═══ Raw data ═══

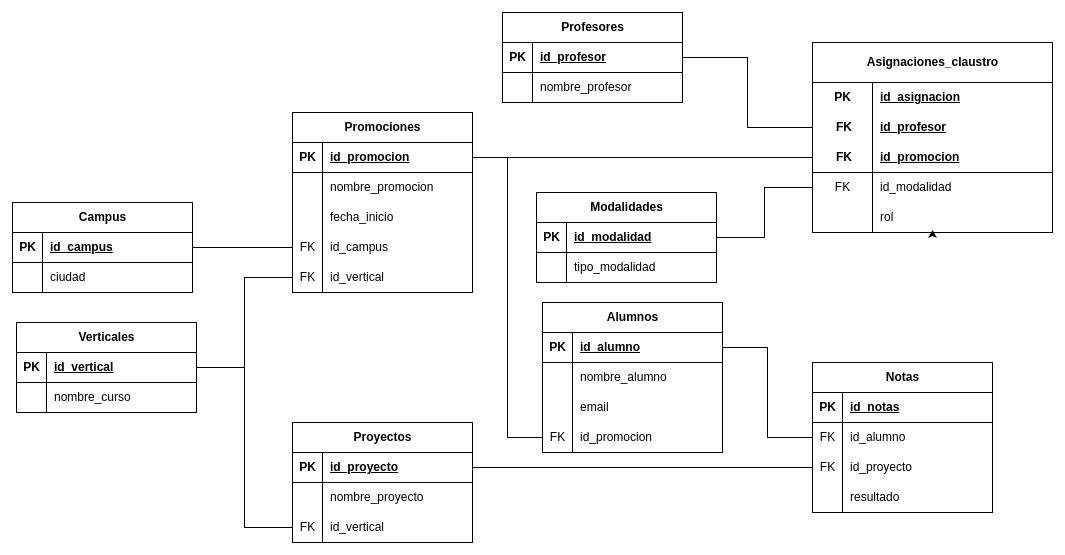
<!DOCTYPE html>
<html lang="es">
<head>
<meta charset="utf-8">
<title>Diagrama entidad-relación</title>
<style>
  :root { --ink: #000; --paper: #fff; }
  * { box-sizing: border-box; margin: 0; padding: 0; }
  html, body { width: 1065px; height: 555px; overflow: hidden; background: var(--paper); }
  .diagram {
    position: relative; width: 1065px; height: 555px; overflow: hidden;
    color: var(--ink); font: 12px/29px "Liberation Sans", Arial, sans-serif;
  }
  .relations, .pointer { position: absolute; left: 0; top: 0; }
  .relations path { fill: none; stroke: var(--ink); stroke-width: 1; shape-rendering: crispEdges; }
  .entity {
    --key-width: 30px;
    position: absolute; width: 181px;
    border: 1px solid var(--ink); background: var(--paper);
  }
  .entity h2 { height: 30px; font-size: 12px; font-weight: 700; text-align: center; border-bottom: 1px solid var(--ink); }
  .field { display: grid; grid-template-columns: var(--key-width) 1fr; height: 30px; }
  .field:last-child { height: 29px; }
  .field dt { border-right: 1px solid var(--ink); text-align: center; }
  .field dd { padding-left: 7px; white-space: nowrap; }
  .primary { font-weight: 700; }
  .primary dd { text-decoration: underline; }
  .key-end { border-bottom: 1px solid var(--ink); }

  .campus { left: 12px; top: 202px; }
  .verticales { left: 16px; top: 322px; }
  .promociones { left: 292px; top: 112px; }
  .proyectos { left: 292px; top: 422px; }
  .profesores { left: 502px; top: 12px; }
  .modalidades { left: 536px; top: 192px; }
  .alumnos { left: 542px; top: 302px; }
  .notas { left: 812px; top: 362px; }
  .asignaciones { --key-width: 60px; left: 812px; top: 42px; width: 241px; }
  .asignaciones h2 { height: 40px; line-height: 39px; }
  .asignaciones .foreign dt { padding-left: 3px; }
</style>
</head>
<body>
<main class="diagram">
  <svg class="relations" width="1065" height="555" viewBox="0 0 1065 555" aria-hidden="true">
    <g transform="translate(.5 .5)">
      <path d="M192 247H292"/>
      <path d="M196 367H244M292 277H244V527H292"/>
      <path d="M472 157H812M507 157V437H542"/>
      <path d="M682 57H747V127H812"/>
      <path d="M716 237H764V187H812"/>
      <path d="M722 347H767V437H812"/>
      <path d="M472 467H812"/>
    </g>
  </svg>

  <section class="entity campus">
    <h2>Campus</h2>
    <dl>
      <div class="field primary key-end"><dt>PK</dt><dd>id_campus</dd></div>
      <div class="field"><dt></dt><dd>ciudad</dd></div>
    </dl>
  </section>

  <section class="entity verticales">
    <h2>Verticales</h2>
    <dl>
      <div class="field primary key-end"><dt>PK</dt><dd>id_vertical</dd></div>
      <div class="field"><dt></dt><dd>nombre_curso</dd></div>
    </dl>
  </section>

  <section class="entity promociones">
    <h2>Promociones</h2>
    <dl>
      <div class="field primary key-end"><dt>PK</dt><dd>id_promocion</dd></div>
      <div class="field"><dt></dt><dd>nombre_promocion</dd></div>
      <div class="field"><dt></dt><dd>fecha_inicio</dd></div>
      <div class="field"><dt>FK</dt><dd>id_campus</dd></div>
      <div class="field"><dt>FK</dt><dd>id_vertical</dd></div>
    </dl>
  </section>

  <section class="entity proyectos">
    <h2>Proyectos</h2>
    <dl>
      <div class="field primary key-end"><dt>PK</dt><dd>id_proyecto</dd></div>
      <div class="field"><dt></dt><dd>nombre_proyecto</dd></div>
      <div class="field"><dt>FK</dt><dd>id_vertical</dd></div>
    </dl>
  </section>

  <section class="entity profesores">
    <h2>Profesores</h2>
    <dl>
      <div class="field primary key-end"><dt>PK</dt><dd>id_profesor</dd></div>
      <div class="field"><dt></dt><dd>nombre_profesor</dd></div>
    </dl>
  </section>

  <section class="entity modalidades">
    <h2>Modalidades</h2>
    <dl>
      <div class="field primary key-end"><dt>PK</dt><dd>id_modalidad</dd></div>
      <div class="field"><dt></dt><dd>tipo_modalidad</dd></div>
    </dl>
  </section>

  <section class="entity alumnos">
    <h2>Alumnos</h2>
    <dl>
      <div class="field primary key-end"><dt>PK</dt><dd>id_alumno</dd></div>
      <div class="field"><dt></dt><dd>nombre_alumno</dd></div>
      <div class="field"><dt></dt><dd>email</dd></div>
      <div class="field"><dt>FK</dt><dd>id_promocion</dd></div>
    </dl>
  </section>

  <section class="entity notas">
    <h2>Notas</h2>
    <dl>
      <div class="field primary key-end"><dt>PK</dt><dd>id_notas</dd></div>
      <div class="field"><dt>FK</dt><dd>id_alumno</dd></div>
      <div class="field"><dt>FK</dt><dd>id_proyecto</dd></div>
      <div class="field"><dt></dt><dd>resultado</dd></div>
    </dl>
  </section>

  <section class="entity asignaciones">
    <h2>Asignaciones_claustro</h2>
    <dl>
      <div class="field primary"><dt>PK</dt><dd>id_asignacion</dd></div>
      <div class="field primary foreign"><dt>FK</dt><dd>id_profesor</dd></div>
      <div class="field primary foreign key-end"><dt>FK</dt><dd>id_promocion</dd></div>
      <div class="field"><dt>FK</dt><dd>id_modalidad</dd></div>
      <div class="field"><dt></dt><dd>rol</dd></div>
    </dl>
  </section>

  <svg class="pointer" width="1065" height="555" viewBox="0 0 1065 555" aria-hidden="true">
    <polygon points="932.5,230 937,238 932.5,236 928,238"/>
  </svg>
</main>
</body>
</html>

═══

### Task prompt
Would you return the records exactly, keeping out every picture?

### Written solution
<!DOCTYPE html>
<html lang="es">
<head>
<meta charset="utf-8">
<title>Diagrama entidad-relación</title>
<style>
  :root { --ink: #000; --paper: #fff; }
  * { box-sizing: border-box; margin: 0; padding: 0; }
  html, body { width: 1065px; height: 555px; overflow: hidden; background: var(--paper); }
  .diagram {
    position: relative; width: 1065px; height: 555px; overflow: hidden;
    color: var(--ink); font: 12px/29px "Liberation Sans", Arial, sans-serif;
  }
  .relations, .pointer { position: absolute; left: 0; top: 0; }
  .relations path { fill: none; stroke: var(--ink); stroke-width: 1; shape-rendering: crispEdges; }
  .entity {
    --key-width: 30px;
    position: absolute; width: 181px;
    border: 1px solid var(--ink); background: var(--paper);
  }
  .entity h2 { height: 30px; font-size: 12px; font-weight: 700; text-align: center; border-bottom: 1px solid var(--ink); }
  .field { display: grid; grid-template-columns: var(--key-width) 1fr; height: 30px; }
  .field:last-child { height: 29px; }
  .field dt { border-right: 1px solid var(--ink); text-align: center; }
  .field dd { padding-left: 7px; white-space: nowrap; }
  .primary { font-weight: 700; }
  .primary dd { text-decoration: underline; }
  .key-end { border-bottom: 1px solid var(--ink); }

  .campus { left: 12px; top: 202px; }
  .verticales { left: 16px; top: 322px; }
  .promociones { left: 292px; top: 112px; }
  .proyectos { left: 292px; top: 422px; }
  .profesores { left: 502px; top: 12px; }
  .modalidades { left: 536px; top: 192px; }
  .alumnos { left: 542px; top: 302px; }
  .notas { left: 812px; top: 362px; }
  .asignaciones { --key-width: 60px; left: 812px; top: 42px; width: 241px; }
  .asignaciones h2 { height: 40px; line-height: 39px; }
  .asignaciones .foreign dt { padding-left: 3px; }
</style>
</head>
<body>
<main class="diagram">
  <svg class="relations" width="1065" height="555" viewBox="0 0 1065 555" aria-hidden="true">
    <g transform="translate(.5 .5)">
      <path d="M192 247H292"/>
      <path d="M196 367H244M292 277H244V527H292"/>
      <path d="M472 157H812M507 157V437H542"/>
      <path d="M682 57H747V127H812"/>
      <path d="M716 237H764V187H812"/>
      <path d="M722 347H767V437H812"/>
      <path d="M472 467H812"/>
    </g>
  </svg>

  <section class="entity campus">
    <h2>Campus</h2>
    <dl>
      <div class="field primary key-end"><dt>PK</dt><dd>id_campus</dd></div>
      <div class="field"><dt></dt><dd>ciudad</dd></div>
    </dl>
  </section>

  <section class="entity verticales">
    <h2>Verticales</h2>
    <dl>
      <div class="field primary key-end"><dt>PK</dt><dd>id_vertical</dd></div>
      <div class="field"><dt></dt><dd>nombre_curso</dd></div>
    </dl>
  </section>

  <section class="entity promociones">
    <h2>Promociones</h2>
    <dl>
      <div class="field primary key-end"><dt>PK</dt><dd>id_promocion</dd></div>
      <div class="field"><dt></dt><dd>nombre_promocion</dd></div>
      <div class="field"><dt></dt><dd>fecha_inicio</dd></div>
      <div class="field"><dt>FK</dt><dd>id_campus</dd></div>
      <div class="field"><dt>FK</dt><dd>id_vertical</dd></div>
    </dl>
  </section>

  <section class="entity proyectos">
    <h2>Proyectos</h2>
    <dl>
      <div class="field primary key-end"><dt>PK</dt><dd>id_proyecto</dd></div>
      <div class="field"><dt></dt><dd>nombre_proyecto</dd></div>
      <div class="field"><dt>FK</dt><dd>id_vertical</dd></div>
    </dl>
  </section>

  <section class="entity profesores">
    <h2>Profesores</h2>
    <dl>
      <div class="field primary key-end"><dt>PK</dt><dd>id_profesor</dd></div>
      <div class="field"><dt></dt><dd>nombre_profesor</dd></div>
    </dl>
  </section>

  <section class="entity modalidades">
    <h2>Modalidades</h2>
    <dl>
      <div class="field primary key-end"><dt>PK</dt><dd>id_modalidad</dd></div>
      <div class="field"><dt></dt><dd>tipo_modalidad</dd></div>
    </dl>
  </section>

  <section class="entity alumnos">
    <h2>Alumnos</h2>
    <dl>
      <div class="field primary key-end"><dt>PK</dt><dd>id_alumno</dd></div>
      <div class="field"><dt></dt><dd>nombre_alumno</dd></div>
      <div class="field"><dt></dt><dd>email</dd></div>
      <div class="field"><dt>FK</dt><dd>id_promocion</dd></div>
    </dl>
  </section>

  <section class="entity notas">
    <h2>Notas</h2>
    <dl>
      <div class="field primary key-end"><dt>PK</dt><dd>id_notas</dd></div>
      <div class="field"><dt>FK</dt><dd>id_alumno</dd></div>
      <div class="field"><dt>FK</dt><dd>id_proyecto</dd></div>
      <div class="field"><dt></dt><dd>resultado</dd></div>
    </dl>
  </section>

  <section class="entity asignaciones">
    <h2>Asignaciones_claustro</h2>
    <dl>
      <div class="field primary"><dt>PK</dt><dd>id_asignacion</dd></div>
      <div class="field primary foreign"><dt>FK</dt><dd>id_profesor</dd></div>
      <div class="field primary foreign key-end"><dt>FK</dt><dd>id_promocion</dd></div>
      <div class="field"><dt>FK</dt><dd>id_modalidad</dd></div>
      <div class="field"><dt></dt><dd>rol</dd></div>
    </dl>
  </section>

  <svg class="pointer" width="1065" height="555" viewBox="0 0 1065 555" aria-hidden="true">
    <polygon points="932.5,230 937,238 932.5,236 928,238"/>
  </svg>
</main>
</body>
</html>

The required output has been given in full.